Two summers ago I was working as a research assistant at the UCLA Center for Embedded Networked Sensing. I was a programmer on a few projects and mentored some high school students who were there to learn about computer science and how research works.
Most days that summer, after I was done with work, my friend Mike would pick me up and we’d drive to Santa Monica, meet up with Ely, and get tacos and ceviche from La Playita on Lincoln Boulevard. We’d bring the food back to Mike’s, watch an episode or two of Archer, and then code until we got tired. Mike and Ely were starting a startup and I was their unofficial intern. Mike would always say, “You’re helping us out, but I also want this experience to help you level up as a programmer.” He’d let me build out fairly big chunks of their backend and then he’d review my work and show me how to get better at stuff like API design and testing.

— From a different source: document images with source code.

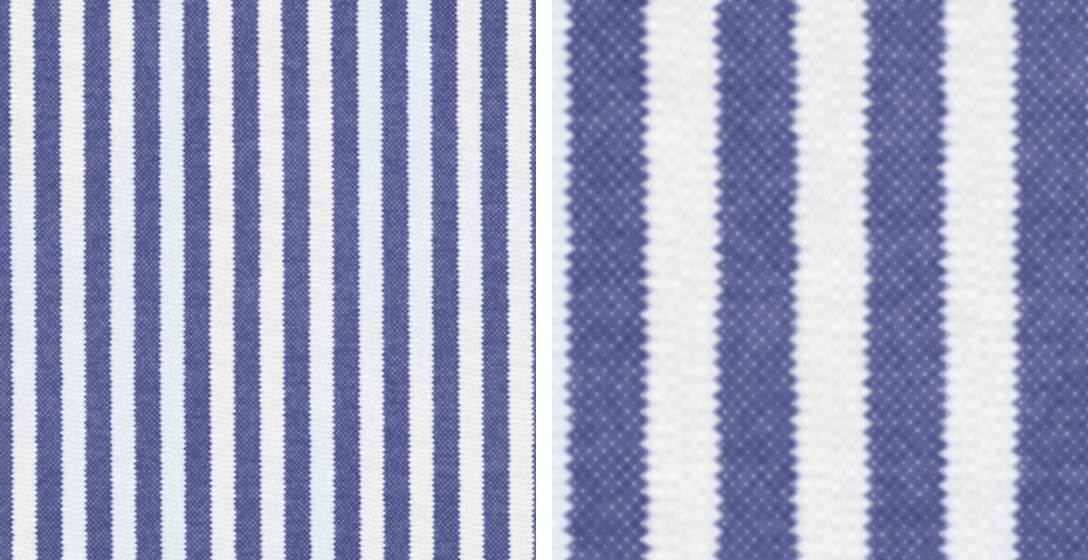
Left: the whole. Right: its middle third, enlarged.
Write a Shadertoy shader that draws this texture.

```glsl
// Woven cotton shirting with vertical blue and white stripes and toothed edges.

const float TAU = 6.2831853;

float hash(vec2 p) {
    vec3 q = fract(vec3(p.xyx) * 0.1031);
    q += dot(q, q.yzx + 33.33);
    return fract((q.x + q.y) * q.z);
}

float noise(vec2 p) {
    vec2 i = floor(p), f = fract(p);
    f = f * f * (3.0 - 2.0 * f);
    return mix(mix(hash(i), hash(i + vec2(1, 0)), f.x),
               mix(hash(i + vec2(0, 1)), hash(i + vec2(1, 1)), f.x), f.y);
}

void mainImage(out vec4 fragColor, in vec2 fragCoord) {
    vec2 p = fragCoord / iResolution.y;

    // Stripe phase: slightly slanted cloth, one blue and one white band per unit
    float phase = (p.x - 0.066 + 0.0055 * p.y) / 0.0887;
    phase += 0.025 * (noise(p * vec2(4.0, 3.0) + 7.0) - 0.5);
    float stripe = floor(phase + 0.243);

    // Weft rows sag a little across the cloth
    float row = 105.0 * p.y + 0.8 * noise(p * vec2(9.0, 5.0)) + 0.37 * stripe;
    float tooth = cos(TAU * row);

    // Signed distance to the blue band, with teeth and ragged threads at its edge
    float edge = abs(fract(phase + 0.243) - 0.5) - 0.257;
    edge += 0.017 * tooth + 0.03 * (noise(vec2(phase * 4.0, row * 1.5)) - 0.5);
    float soft = max(0.04, 12.0 / iResolution.y);
    float white = smoothstep(-soft, soft, edge);

    // Staggered thread crossings, grain and broad shading
    float wobble = 1.5 * noise(vec2(phase * 5.0, row * 0.7));
    float weave = cos(TAU * 10.0 * phase + wobble) * tooth;
    float grain = noise(vec2(phase * 18.0, row * 2.0)) - 0.5;
    float streak = noise(vec2(phase * 2.5, row * 1.3) + 31.0) - 0.5;
    float shade = noise(p * vec2(6.0, 4.0) + 13.0) - 0.5;

    vec3 blue = vec3(0.362, 0.382, 0.578);
    blue += vec3(1.0, 1.0, 0.8) * (0.036 * weave + 0.085 * grain + 0.05 * streak + 0.03 * shade);
    blue += vec3(0.09, 0.09, 0.07) * smoothstep(0.55, 1.0, weave + 0.5 * grain);

    vec3 cotton = mix(vec3(0.936, 0.934, 0.935), vec3(0.905, 0.925, 0.955),
                      smoothstep(0.45, 0.8, noise(p * vec2(7.0, 2.0) + 3.0)));
    cotton += 0.009 * tooth + 0.012 * weave + 0.03 * grain + 0.018 * streak;

    // Dyed threads tint the rim of the white bands
    cotton -= vec3(0.06, 0.05, 0.0) * (1.0 - smoothstep(0.0, 0.09, edge));

    fragColor = vec4(clamp(mix(blue, cotton, white), 0.0, 1.0), 1.0);
}
```
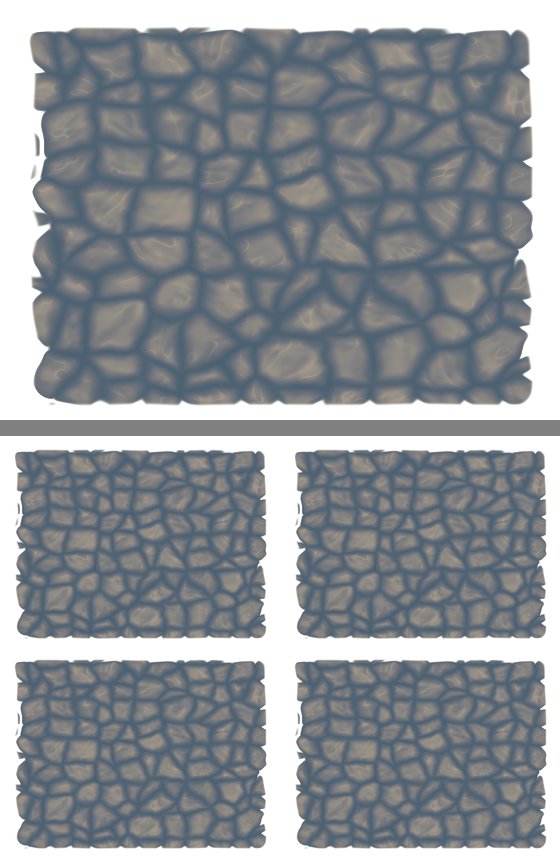
Top: one tile. Bottom: repeated 2 by 2.
Give the GLSL for this texture, as a Shadertoy shader.

```glsl
#define GRID vec2(12.0, 11.0)
#define SIZE_SPREAD 0.34
#define CORNER_ROUNDING 0.04
#define JOINT_WIDTH 0.30
#define WARP 0.40
#define PATCH_CENTER vec2(0.504, 0.484)
#define PATCH_HALF vec2(0.434, 0.443)
#define EDGE_SOFTNESS 0.004
#define JOINT_BLUE vec3(0.29, 0.375, 0.445)
#define STONE_GREY vec3(0.455, 0.465, 0.488)
#define LIT_TAN vec3(0.64, 0.60, 0.54)

float hash(vec2 p) {
    return fract(sin(dot(p, vec2(127.1, 311.7))) * 43758.5453);
}

// Value noise that wraps after a whole number of cells
float noise(vec2 p, vec2 period) {
    vec2 i = floor(p), f = fract(p);
    f = f * f * (3.0 - 2.0 * f);
    vec2 a = mod(i, period), b = mod(i + 1.0, period);
    return mix(mix(hash(a), hash(vec2(b.x, a.y)), f.x),
               mix(hash(vec2(a.x, b.y)), hash(b), f.x), f.y);
}

vec2 warpField(vec2 p, float scale) {
    vec2 period = GRID * scale;
    return vec2(noise(p * scale, period), noise(p * scale + 5.0, period)) - 0.5;
}

// Stone centre (xy) and weight (z) for a wrapped grid cell
vec3 stoneSeed(vec2 cell) {
    vec2 id = mod(cell, GRID);
    vec2 jitter = vec2(hash(id + 0.37), hash(id + 7.71));
    return vec3(cell + 0.08 + 0.84 * jitter, SIZE_SPREAD * hash(id + 3.19));
}

// Rounded distance to the joint; also returns the nearest stone
float stoneField(vec2 p, out vec2 stoneCell, out vec2 local) {
    vec2 base = floor(p);
    vec3 nearest = vec3(0.0);
    float best = 1e5;
    for (int y = -2; y <= 2; y++)
    for (int x = -2; x <= 2; x++) {
        vec2 cell = base + vec2(x, y);
        vec3 seed = stoneSeed(cell);
        vec2 r = p - seed.xy;
        float power = dot(r, r) - seed.z;
        if (power < best) {
            best = power;
            nearest = seed;
            stoneCell = cell;
        }
    }
    local = p - nearest.xy;

    float sum = 1e-6;
    for (int y = -2; y <= 2; y++)
    for (int x = -2; x <= 2; x++) {
        vec2 cell = stoneCell + vec2(x, y);
        if (x == 0 && y == 0) continue;
        vec3 seed = stoneSeed(cell);
        vec2 r = p - seed.xy;
        float border = (dot(r, r) - seed.z - best)
                     / (2.0 * length(seed.xy - nearest.xy) + 1e-4);
        sum += exp(-border / CORNER_ROUNDING);
    }
    stoneCell = mod(stoneCell, GRID);
    return -CORNER_ROUNDING * log(sum);
}

// Brightness of the worn, streaked stone face
float stoneFace(vec2 local, vec2 id) {
    float angle = 6.2832 * hash(id + 1.3);
    vec2 axis = vec2(cos(angle), sin(angle));
    vec2 q = vec2(dot(local, axis), dot(local, vec2(-axis.y, axis.x)));
    q = q * vec2(2.3, 4.2) + 40.0 * hash(id + 9.1) + 20.0;
    vec2 period = vec2(512.0);
    float grain = 0.6 * noise(q, period) + 0.4 * noise(q * 2.1, period);
    float ridge = 1.0 - abs(2.0 * noise(q * 1.3 + 11.0, period) - 1.0);
    float glint = pow(ridge, 7.0) * smoothstep(0.4, 0.8, noise(q * 0.7 + 31.0, period));
    return 0.54 + 0.18 * hash(id + 4.6) + 0.5 * (grain - 0.5) + 0.3 * glint;
}

vec3 stoneRamp(float t) {
    vec3 shade = mix(JOINT_BLUE, STONE_GREY, clamp(2.0 * t, 0.0, 1.0));
    return mix(shade, LIT_TAN, clamp(2.0 * t - 1.0, 0.0, 1.0));
}

void mainImage(out vec4 fragColor, in vec2 fragCoord) {
    vec2 uv = fragCoord / iResolution.xy;
    vec2 p = uv * GRID;
    vec2 warped = p + WARP * warpField(p, 1.0) + 0.3 * WARP * warpField(p, 3.0);

    // Domed stones over blue joints
    vec2 id, local;
    float joint = stoneField(warped, id, local);
    float dome = smoothstep(-0.02, JOINT_WIDTH, joint);
    float haze = 0.10 * noise(p * 2.0, GRID * 2.0);
    vec3 color = stoneRamp(haze + dome * stoneFace(local, id));

    // Ragged patch outline, pushed outward by the stones
    float aspect = iResolution.x / iResolution.y;
    float bulge = smoothstep(-0.02, 0.16, joint) - 0.55;
    vec2 side = (abs(uv - PATCH_CENTER) - PATCH_HALF) * vec2(aspect, 1.0);
    side -= vec2(0.026, 0.010) * bulge;
    side -= vec2(0.035, 0.008) * (noise(p, GRID) - 0.5);
    float radius = 0.035;
    vec2 corner = side + radius;
    float outline = length(max(corner, 0.0)) + min(max(corner.x, corner.y), 0.0) - radius;

    // Warm rim, then the white surround
    color = mix(color, LIT_TAN, 0.45 * smoothstep(-0.009, 0.0, outline));
    color = mix(color, vec3(1.0), smoothstep(-EDGE_SOFTNESS, EDGE_SOFTNESS, outline));
    fragColor = vec4(color, 1.0);
}
```
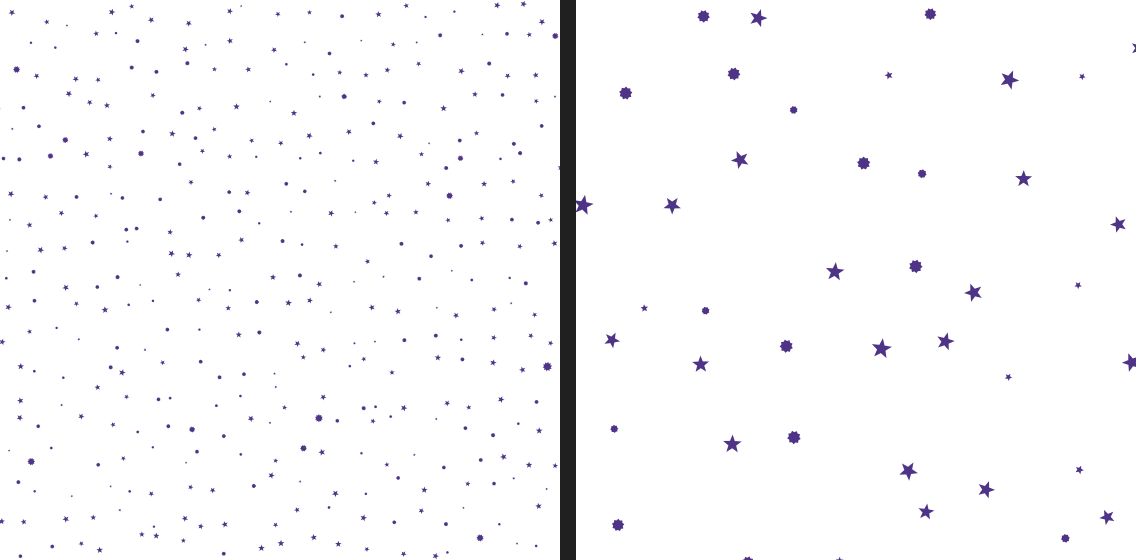
Left: the whole. Right: its middle third, enlarged.
Give the GLSL for this pattern, as a Shadertoy shader.

```glsl
// Small purple stars, dots and bursts scattered loosely over white.

const vec3  PAPER  = vec3(1.0);
const vec3  INK    = vec3(0.31, 0.20, 0.53);
const float CELLS  = 19.0;   // scatter cells along the canvas height
const float JITTER = 0.76;   // share of a cell in which a centre may wander
const int   SUBSAMPLES = 3;  // smoothing samples per axis

// Cumulative shares of the kinds; bursts take the rest
const float STAR_SHARE      = 0.43;
const float DOT_SHARE       = 0.66;
const float SMALL_DOT_SHARE = 0.82;
const float TINY_STAR_SHARE = 0.94;

const float PI = 3.14159265;

float hash(vec2 p, float seed) {
    return fract(sin(dot(p, vec2(127.1, 311.7)) + seed * 74.7) * 43758.5453);
}

// Signed distance to a star with the given tip and valley radii
float starDistance(vec2 p, float points, float tip, float valley) {
    float halfSector = PI / points;
    float angle = mod(atan(p.x, p.y) + halfSector, 2.0 * halfSector) - halfSector;
    vec2 q = length(p) * vec2(cos(angle), abs(sin(angle)));
    vec2 a = vec2(tip, 0.0);
    vec2 edge = valley * vec2(cos(halfSector), sin(halfSector)) - a;
    vec2 w = q - a;
    float along = clamp(dot(w, edge) / dot(edge, edge), 0.0, 1.0);
    float side = edge.x * w.y - edge.y * w.x;
    return length(w - edge * along) * (side < 0.0 ? 1.0 : -1.0);
}

// Number of points, tip radius and valley ratio for one scattered shape
vec3 pickShape(float kind, float size) {
    if (kind < STAR_SHARE)      return vec3(5.0, mix(0.0047, 0.0064, size), 0.42);
    if (kind < DOT_SHARE)       return vec3(9.0, mix(0.0036, 0.0041, size), 0.77);
    if (kind < SMALL_DOT_SHARE) return vec3(8.0, mix(0.0023, 0.0028, size), 0.80);
    if (kind < TINY_STAR_SHARE) return vec3(5.0, mix(0.0021, 0.0027, size), 0.46);
    return vec3(10.0, mix(0.0052, 0.0086, size * size), 0.68);
}

// Share of a pixel that the shape covers
float coverage(vec2 p, vec3 shape, float turn, float pixel) {
    if (length(p) > shape.y + pixel) return 0.0;
    mat2 spin = mat2(cos(turn), sin(turn), -sin(turn), cos(turn));
    float count = float(SUBSAMPLES);
    float stepSize = pixel / count;
    float sum = 0.0;
    for (int j = 0; j < SUBSAMPLES; j++)
    for (int i = 0; i < SUBSAMPLES; i++) {
        vec2 shift = (vec2(i, j) + 0.5 - 0.5 * count) * stepSize;
        float d = starDistance(spin * (p + shift), shape.x, shape.y, shape.y * shape.z);
        sum += clamp(0.5 - d / stepSize, 0.0, 1.0);
    }
    return sum / (count * count);
}

void mainImage(out vec4 fragColor, in vec2 fragCoord) {
    float pixel = 1.0 / iResolution.y;
    vec2 p = fragCoord * pixel * CELLS;
    float ink = 0.0;

    // One jittered shape per cell; odd rows are shifted like bricks
    for (int j = -1; j <= 1; j++) {
        float row = floor(p.y) + float(j);
        float brick = 0.5 * mod(row, 2.0);
        for (int i = -1; i <= 1; i++) {
            vec2 cell = vec2(floor(p.x - brick) + float(i), row);
            vec2 wander = vec2(hash(cell, 1.0), hash(cell, 2.0)) - 0.5;
            vec2 center = cell + vec2(brick, 0.0) + 0.5 + JITTER * wander;
            vec3 shape = pickShape(hash(cell, 3.0), hash(cell, 4.0));
            float turn = 2.0 * PI * hash(cell, 5.0);
            ink = max(ink, coverage((p - center) / CELLS, shape, turn, pixel));
        }
    }
    fragColor = vec4(mix(PAPER, INK, ink), 1.0);
}
```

One day that summer, a few hours before Mike was due to pick me up, one of the high schoolers stopped by my desk to see what I was doing. He pointed at my terminal window.
“What is that?”
“It’s MySQL, a relational database system. You can write code that saves rows to tables in the database and then go back and query it for rows that match certain criteria. Right now I’m making something that will give me all of the precipitation measurements from a certain airport in a certain year.”
“Why do you need a separate server for that? I wrote a website in PHP once and it worked fine when I just saved the users to a text file.”
“How did you format the file?”
“Each user was on a different line, with their username and then a space and then their password. That way the line was easy to split up.”
“What would happen if you had a user with a space in their username or password?”
That was a “whoa” moment for me. Somewhere along the line I had actually internalized a little piece of software engineering well enough to be able to teach it to another human being. I had leveled up. I’ve had a handful of similar “whoa” moments throughout my short career. Realizing that I had finally grokked non-OO language paradigms on a basic level was a “whoa” moment, as was getting some kernel-level code to work for the first time. Shipping features for increasingly large projects is always a “whoa” moment. Getting a job offer is, too, though that’s usually accompanied by an audible “Yesssss!”
What bugs the hell out of me is that I don’t know how to consciously make the jump from one level to the next. I only know how to look back and say, “Whoa.”
There are certainly things that help, like learning new stuff, doing a lot of reading and writing, and talking to smart people, but this isn’t something that can be hacked. The O’Reilly book of my dreams has a unicorn on the cover. It just happens when it happens.
From what I can gather, plain old hard work is the only foolproof mechanism for leveling up. As much as I crave a more detailed heuristic, if it’s good enough for Conan it’s good enough for me.